**WHAT THE EXERCISE ASKS:**
Your answer should consist of the lines in the data below that contain "fill".

[[ EXTRACTED DATA, beginning ]]

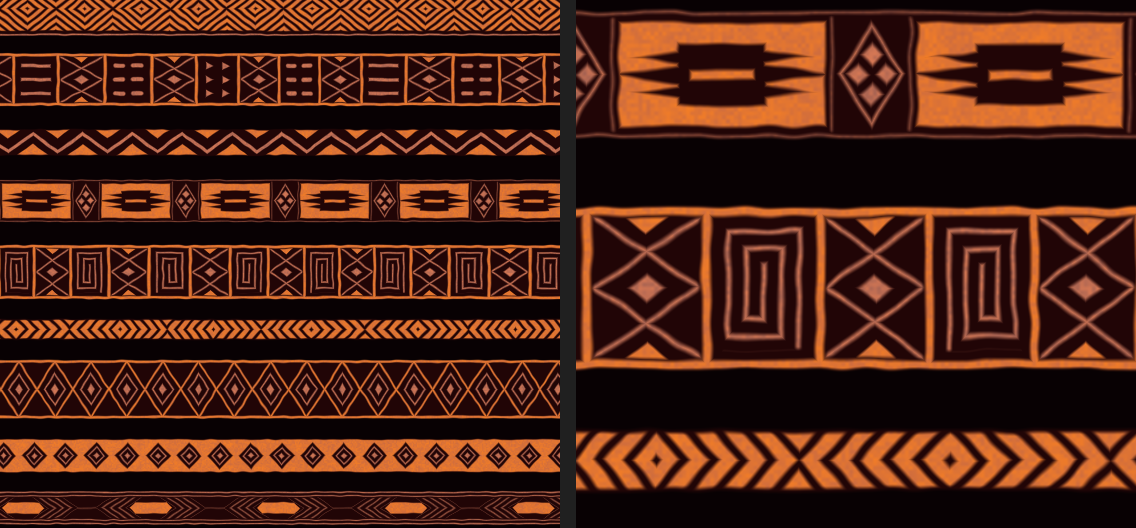
Left, the full canvas; right, a detail of the centre.
A WebGL 1 fragment shader for this pattern:

```glsl
precision highp float;
// Woven strip pattern: nine horizontal ornamental bands in orange on black.
// Each band folds x into repeats and draws diamonds, boxes and strokes
// with soft edges; slow drift, small wobble and grain vary the repeats.
uniform vec2 u_resolution;

const vec2 SHEET = vec2(768.0, 723.0); // design units across the canvas
const float SOFT = 1.3;                // edge softness in design units

float hash(vec2 p) {
  p = fract(p * vec2(0.1031, 0.1137));
  p += dot(p, p.yx + 33.33);
  return fract((p.x + p.y) * p.x * 17.0);
}
float noise(vec2 p) {
  vec2 i = floor(p), f = fract(p);
  f = f * f * (3.0 - 2.0 * f);
  return mix(mix(hash(i), hash(i + vec2(1, 0)), f.x),
             mix(hash(i + vec2(0, 1)), hash(i + vec2(1, 1)), f.x), f.y);
}
float cover(float d) { return 1.0 - smoothstep(-SOFT, SOFT, d); }
float stroke(float d, float halfWidth) { return cover(abs(d) - halfWidth); }
float box(vec2 p, vec2 h) { vec2 d = abs(p) - h; return max(d.x, d.y); }
float diamond(vec2 p, vec2 r) {
  return (abs(p.x) / r.x + abs(p.y) / r.y - 1.0) * r.x * r.y / length(r);
}
float fold(float x, float pitch) { return mod(x + 0.5 * pitch, pitch) - 0.5 * pitch; }
float drift(float x, float phase) { return 3.0 + 6.0 * sin((x - phase) * 0.01337); }

// Bands return vec2(solid fill, thin line) coverage, with y = 0 at mid-band.
vec2 latticeBand(vec2 p) {
  float level = abs(fold(p.x - 38.0, 78.0)) / 39.0 + abs(p.y) / 31.0;
  float rings = stroke(fold(level, 1.0 / 3.0) * 24.0, 1.7);
  return vec2(cover(abs(p.y) - 30.0) * (1.0 - rings), stroke(p.y - 35.5, 1.0));
}
vec2 crossPanel(vec2 p, vec2 h) {
  float lines = (abs(abs(p.y) - 0.5 * h.y) - 0.5 * h.y * abs(p.x) / h.x) * 0.8;
  float notch = abs(p.x) + 1.2 * (h.y - abs(p.y)) - 9.0;
  return vec2(cover(notch), max(stroke(lines, 1.0), cover(diamond(p, h * vec2(0.34, 0.19)))))
       * cover(box(p, h));
}
float tallyPanel(vec2 p, float kind) {
  vec2 q = vec2(p.x - sign(p.x) * 11.5, fold(p.y, 19.0));
  float bars = box(vec2(p.x, q.y), vec2(20.0, 2.2));
  float dashes = length(vec2(max(abs(q.x) - 5.0, 0.0), q.y)) - 2.8;
  float darts = max(-q.x - 5.0, (q.x - 5.0) * 0.5 + abs(q.y));
  float d = kind < 0.5 ? bars : (abs(kind - 2.0) < 0.5 ? darts : dashes);
  return cover(max(d, abs(p.y) - 27.0));
}
float spiralPanel(vec2 p) {
  const float GAP = 8.0;
  float shift = step(0.0, p.y) * 0.5 * GAP; // half-turns centred GAP / 2 apart
  float ring = max(abs(p.x - shift), abs(p.y) - 10.0) - shift;
  return stroke(fold(ring, GAP), 1.1) * cover(box(p, vec2(18.5, 28.0)));
}
vec2 panelBand(vec2 p, float start, float pitch, float halfHeight, bool spirals) {
  float u = p.x - start, index = floor(u / pitch);
  vec2 q = vec2(mod(u, pitch) - 0.5 * pitch, p.y);
  vec2 ink = crossPanel(q, vec2(0.5 * pitch, halfHeight) - 3.0);
  if (mod(index, 2.0) < 0.5) {
    float order = mod(floor(index * 0.5), 4.0);
    q.x *= spirals && mod(order, 2.0) > 0.5 ? -1.0 : 1.0;
    ink = vec2(0.0, spirals ? spiralPanel(q) : tallyPanel(q, order));
  }
  float frame = abs(box(q, vec2(0.5 * pitch, halfHeight))) - 2.0;
  return max(ink, vec2(cover(frame), 0.0)) * cover(abs(p.y) - halfHeight - 2.0);
}
vec2 zigzagBand(vec2 p) {
  float peak = abs(fold(p.x - 45.0, 68.3)) * 0.72 - p.y; // grows away from each peak
  float fill = max(cover(peak + 2.0), cover(39.0 - peak - 9.0));
  return vec2(fill, stroke(peak - 12.0, 2.6)) * cover(abs(p.y) - 17.0);
}
vec2 blockBand(vec2 p) {
  vec2 q = vec2(fold(p.x - 50.0, 136.4), p.y), a = abs(q);
  float star = min(box(q, vec2(20.0, 14.0)), diamond(q, vec2(50.0, 7.0)));
  star = min(star, diamond(vec2(q.x, a.y - 8.0), vec2(37.0, 6.0)));
  float fill = max(cover(max(box(q, vec2(47.0, 23.5)), -star)), cover(box(q, vec2(14.0, 2.0))));
  vec2 c = vec2(fold(p.x - 118.2, 136.4), p.y), b = abs(c);
  float beads = min(diamond(vec2(c.x, b.y - 9.0), vec2(5.0)), diamond(vec2(b.x - 6.5, c.y), vec2(4.5)));
  float line = max(cover(beads), stroke(diamond(c, vec2(14.0, 22.0)), 0.7));
  line = max(line, 0.6 * stroke(b.x - 18.0, 0.6) * cover(b.y - 26.0));
  return vec2(fill, max(line, 0.65 * stroke(a.y - 28.0, 0.6)));
}
vec2 chevronBand(vec2 p) {
  float level = abs(fold(p.x - 25.0, 136.6)) + 0.9 * abs(p.y);
  return vec2(cover(abs(p.y) - 12.5) * (1.0 - stroke(fold(level, 14.0) * 0.75, 1.9)), 0.0);
}
vec2 rhombBand(vec2 p) {
  vec2 q = vec2(fold(p.x - 26.0, 49.3), p.y);
  float line = max(stroke(diamond(q, vec2(14.0, 21.0)), 1.0), cover(diamond(q, vec2(5.0, 8.0))));
  float outer = stroke(diamond(q, vec2(24.6, 38.0)), 1.3) * cover(abs(q.y) - 38.0);
  return vec2(max(outer, stroke(abs(q.y) - 38.0, 1.7)), line);
}
vec2 studBand(vec2 p) {
  vec2 q = vec2(fold(p.x - 5.0, 42.4), p.y);
  float line = max(stroke(diamond(q, vec2(10.5, 11.5)), 0.8), cover(diamond(q, vec2(4.0))));
  return vec2(cover(abs(p.y) - 22.0) * cover(-diamond(q, vec2(17.0, 18.0))), line);
}
vec2 lozengeBand(vec2 p) {
  vec2 q = vec2(fold(p.x - 207.0, 175.0), p.y), a = abs(q);
  float gem = max(a.x + a.y - 29.0, a.y - 7.5);
  float level = a.x + 1.5 * a.y;
  float rows = stroke(fold(level, 11.0) * 0.55, 0.8) * cover(abs(level - 55.0) - 21.0);
  float dash = 0.35 * cover(box(vec2(a.x - 87.5, q.y), vec2(13.0, 1.0)));
  float rails = max(stroke(a.y - 16.5, 0.6), stroke(a.y - 21.5, 0.8));
  return vec2(cover(gem), max(rails, max(dash, 0.75 * rows * cover(a.y - 14.0))));
}

// Adds one band's ground and ink to the cloth colour.
vec3 weave(vec3 cloth, vec2 ink, float y, float halfHeight, float grain) {
  vec3 ground = mix(cloth, vec3(0.13, 0.02, 0.025), cover(abs(y) - halfHeight));
  vec3 thread = mix(vec3(0.64, 0.38, 0.32), vec3(0.86, 0.48, 0.33), grain);
  vec3 solid = mix(vec3(0.80, 0.42, 0.25), vec3(0.95, 0.49, 0.15), grain);
  return mix(mix(ground, thread, ink.y), solid, ink.x);
}

void main() {
  vec2 uv = gl_FragCoord.xy / u_resolution;
  vec2 p = vec2(uv.x, 1.0 - uv.y) * SHEET;
  float grain = 0.65 * noise(p * 0.55) + 0.35 * noise(p * 0.12 + 40.0);
  p += 1.6 * (vec2(noise(p * 0.09), noise(p * 0.09 + 71.0)) - 0.5);
  float x = p.x, y = p.y;

  vec3 c = vec3(0.03, 0.005, 0.012);
  c = weave(c, latticeBand(vec2(x, y - 12.0)), y - 12.0, 37.0, grain);
  c = weave(c, panelBand(vec2(x - drift(x, 150.0), y - 109.0), 22.0, 59.6, 34.0, false), y - 109.0, 36.0, grain);
  c = weave(c, zigzagBand(vec2(x, y - 195.0)), y - 195.0, 18.0, grain);
  c = weave(c, blockBand(vec2(x, y - 275.0)), y - 275.0, 29.0, grain);
  c = weave(c, panelBand(vec2(x - drift(x, 230.0), y - 372.5), -4.0, 51.85, 35.0, true), y - 372.5, 37.0, grain);
  c = weave(c, chevronBand(vec2(x + drift(x, 260.0), y - 451.0)), y - 451.0, 14.0, grain);
  c = weave(c, rhombBand(vec2(x, y - 533.0)), y - 533.0, 39.0, grain);
  c = weave(c, studBand(vec2(x, y - 624.0)), y - 624.0, 23.0, grain);
  c = weave(c, lozengeBand(vec2(x, y - 695.5)), y - 695.5, 23.0, grain);
  gl_FragColor = vec4(c, 1.0);
}
```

[[ EXTRACTED DATA, end ]]

**ANSWER TO THIS EXERCISE:**
// Bands return vec2(solid fill, thin line) coverage, with y = 0 at mid-band.
  float fill = max(cover(peak + 2.0), cover(39.0 - peak - 9.0));
  return vec2(fill, stroke(peak - 12.0, 2.6)) * cover(abs(p.y) - 17.0);
  float fill = max(cover(max(box(q, vec2(47.0, 23.5)), -star)), cover(box(q, vec2(14.0, 2.0))));
  return vec2(fill, max(line, 0.65 * stroke(a.y - 28.0, 0.6)));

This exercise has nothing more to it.